    The main reason I think it is important to rank area preference ahead of CTIP is that you can then declare the SFUSD enrollment system to be a neighborhood system. SFUSD has many goals. But one of the goal is to make parents happy. If parents are not happy about the enrollment process as they are now, they write bad things in social media and they threaten or actually leave San Francisco and the district get more bad press.

    So what do they want if they are not happy? There is only one legitimate proposal in the horizon that is the neighborhood system. Which seems to me it means neighborhood system without choice as model after small suburb district. If you put SFUSD’s neighborhood system with choice against neighborhood system without choice there is no contest. Parents overwhelmingly prefer choice. Then you can put the debate to rest and concentrate on other important things rather than forever tweaking the enrollment process.

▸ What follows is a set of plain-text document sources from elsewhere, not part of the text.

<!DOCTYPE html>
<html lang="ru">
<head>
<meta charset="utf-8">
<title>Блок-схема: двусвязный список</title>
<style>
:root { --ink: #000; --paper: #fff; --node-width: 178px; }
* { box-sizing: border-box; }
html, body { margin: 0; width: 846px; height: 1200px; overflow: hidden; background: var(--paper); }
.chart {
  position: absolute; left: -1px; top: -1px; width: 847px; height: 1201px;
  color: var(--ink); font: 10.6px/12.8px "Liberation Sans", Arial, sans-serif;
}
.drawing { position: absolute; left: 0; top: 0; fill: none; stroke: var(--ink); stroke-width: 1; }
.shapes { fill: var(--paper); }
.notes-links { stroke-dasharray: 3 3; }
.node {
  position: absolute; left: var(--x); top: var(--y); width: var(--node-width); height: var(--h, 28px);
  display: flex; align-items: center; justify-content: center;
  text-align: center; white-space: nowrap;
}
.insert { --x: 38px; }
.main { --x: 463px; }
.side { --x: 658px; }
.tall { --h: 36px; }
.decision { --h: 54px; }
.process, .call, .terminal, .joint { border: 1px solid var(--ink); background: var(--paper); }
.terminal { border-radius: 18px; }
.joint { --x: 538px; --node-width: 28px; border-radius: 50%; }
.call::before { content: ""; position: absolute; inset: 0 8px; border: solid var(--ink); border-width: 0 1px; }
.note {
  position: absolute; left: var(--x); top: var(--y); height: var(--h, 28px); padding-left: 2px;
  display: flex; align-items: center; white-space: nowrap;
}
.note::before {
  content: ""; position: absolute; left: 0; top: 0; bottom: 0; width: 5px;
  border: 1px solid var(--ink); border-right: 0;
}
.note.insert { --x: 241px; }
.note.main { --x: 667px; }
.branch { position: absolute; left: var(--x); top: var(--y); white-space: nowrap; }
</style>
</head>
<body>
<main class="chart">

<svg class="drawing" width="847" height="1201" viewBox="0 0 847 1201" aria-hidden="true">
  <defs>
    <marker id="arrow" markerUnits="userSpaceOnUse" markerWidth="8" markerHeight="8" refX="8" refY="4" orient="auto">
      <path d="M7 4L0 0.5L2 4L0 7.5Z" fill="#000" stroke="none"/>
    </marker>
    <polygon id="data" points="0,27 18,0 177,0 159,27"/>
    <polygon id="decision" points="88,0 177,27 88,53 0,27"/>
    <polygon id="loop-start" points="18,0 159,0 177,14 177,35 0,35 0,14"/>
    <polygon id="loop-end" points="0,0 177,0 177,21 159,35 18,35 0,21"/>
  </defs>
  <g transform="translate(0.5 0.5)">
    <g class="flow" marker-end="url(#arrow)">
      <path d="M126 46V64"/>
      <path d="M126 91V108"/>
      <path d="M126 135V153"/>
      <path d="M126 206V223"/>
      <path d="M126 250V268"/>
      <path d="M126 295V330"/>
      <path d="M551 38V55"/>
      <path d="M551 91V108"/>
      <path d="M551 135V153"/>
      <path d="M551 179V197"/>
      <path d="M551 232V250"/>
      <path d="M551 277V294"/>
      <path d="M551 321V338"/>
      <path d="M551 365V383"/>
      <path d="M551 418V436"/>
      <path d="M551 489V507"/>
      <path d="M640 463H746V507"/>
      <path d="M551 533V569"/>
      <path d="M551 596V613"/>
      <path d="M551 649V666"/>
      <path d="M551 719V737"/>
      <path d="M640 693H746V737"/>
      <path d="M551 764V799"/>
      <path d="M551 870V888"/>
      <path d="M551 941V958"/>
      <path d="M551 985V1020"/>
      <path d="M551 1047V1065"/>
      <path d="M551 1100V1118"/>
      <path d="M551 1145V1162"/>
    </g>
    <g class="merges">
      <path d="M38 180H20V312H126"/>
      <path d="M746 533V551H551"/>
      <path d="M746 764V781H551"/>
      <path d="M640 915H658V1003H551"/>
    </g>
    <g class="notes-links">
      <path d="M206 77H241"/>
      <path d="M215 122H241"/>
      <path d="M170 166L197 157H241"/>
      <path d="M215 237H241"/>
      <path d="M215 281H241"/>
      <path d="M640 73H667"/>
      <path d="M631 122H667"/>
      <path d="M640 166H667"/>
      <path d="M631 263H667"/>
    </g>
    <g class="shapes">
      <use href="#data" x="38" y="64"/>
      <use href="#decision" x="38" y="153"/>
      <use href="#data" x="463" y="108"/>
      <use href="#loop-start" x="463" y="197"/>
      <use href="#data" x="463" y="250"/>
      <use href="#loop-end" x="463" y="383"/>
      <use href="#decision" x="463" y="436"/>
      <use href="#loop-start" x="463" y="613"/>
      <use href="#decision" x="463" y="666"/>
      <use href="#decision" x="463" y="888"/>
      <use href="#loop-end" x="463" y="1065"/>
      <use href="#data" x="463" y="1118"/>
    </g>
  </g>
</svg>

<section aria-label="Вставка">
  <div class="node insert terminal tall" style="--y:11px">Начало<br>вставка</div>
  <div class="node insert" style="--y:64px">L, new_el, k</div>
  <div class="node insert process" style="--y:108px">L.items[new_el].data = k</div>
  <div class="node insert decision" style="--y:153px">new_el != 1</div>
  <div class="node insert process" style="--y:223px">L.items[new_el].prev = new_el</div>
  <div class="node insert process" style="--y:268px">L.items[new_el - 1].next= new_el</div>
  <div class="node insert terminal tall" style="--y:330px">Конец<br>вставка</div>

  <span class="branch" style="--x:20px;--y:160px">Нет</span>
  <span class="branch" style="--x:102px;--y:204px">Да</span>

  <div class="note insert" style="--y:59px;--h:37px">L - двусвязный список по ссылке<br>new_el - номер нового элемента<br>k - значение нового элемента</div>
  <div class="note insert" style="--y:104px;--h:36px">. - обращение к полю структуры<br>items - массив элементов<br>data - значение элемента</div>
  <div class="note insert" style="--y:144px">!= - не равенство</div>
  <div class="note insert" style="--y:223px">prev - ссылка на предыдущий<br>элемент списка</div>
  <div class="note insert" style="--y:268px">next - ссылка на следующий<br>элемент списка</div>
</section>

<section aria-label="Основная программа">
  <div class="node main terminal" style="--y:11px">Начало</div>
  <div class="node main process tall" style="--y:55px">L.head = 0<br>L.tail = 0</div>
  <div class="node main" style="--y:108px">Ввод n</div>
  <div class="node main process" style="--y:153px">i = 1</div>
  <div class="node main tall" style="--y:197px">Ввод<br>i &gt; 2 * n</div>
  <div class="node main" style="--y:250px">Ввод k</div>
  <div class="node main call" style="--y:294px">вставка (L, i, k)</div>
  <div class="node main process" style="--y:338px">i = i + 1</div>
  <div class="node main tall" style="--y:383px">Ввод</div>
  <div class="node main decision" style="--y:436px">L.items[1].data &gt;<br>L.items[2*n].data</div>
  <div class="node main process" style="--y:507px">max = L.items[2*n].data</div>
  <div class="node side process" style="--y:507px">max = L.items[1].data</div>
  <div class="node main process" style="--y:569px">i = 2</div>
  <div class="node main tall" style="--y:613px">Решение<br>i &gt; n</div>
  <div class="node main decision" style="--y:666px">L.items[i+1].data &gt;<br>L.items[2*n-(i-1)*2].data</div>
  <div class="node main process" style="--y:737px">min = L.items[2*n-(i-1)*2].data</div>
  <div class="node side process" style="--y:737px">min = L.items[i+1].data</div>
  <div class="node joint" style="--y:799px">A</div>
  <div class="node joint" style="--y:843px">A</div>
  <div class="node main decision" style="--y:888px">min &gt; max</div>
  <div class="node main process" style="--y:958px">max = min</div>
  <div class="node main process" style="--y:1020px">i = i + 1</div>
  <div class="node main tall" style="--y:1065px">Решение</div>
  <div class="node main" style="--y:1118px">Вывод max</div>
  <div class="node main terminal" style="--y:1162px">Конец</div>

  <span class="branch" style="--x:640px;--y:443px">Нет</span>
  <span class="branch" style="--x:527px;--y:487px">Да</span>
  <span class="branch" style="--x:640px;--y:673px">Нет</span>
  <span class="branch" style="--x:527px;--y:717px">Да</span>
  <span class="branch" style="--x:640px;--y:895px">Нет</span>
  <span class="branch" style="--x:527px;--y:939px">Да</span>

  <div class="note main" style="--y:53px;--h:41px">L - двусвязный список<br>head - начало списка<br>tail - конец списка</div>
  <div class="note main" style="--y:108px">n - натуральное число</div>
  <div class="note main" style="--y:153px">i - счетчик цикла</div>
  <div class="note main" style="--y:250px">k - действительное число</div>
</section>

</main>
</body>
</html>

    There are other reason it make more sense to put neighborhood preference first. Many people are naturally feel attach and entitled to their neighborhood school. Their angst is understandable if they can’t even get into their neighborhood school. The CTIP applicants should not feel the same entitlement. Besides if they lose out in one school, they have plenty more to choose from. Weighting the two I think it is a better choice to put neighborhood over CTIP.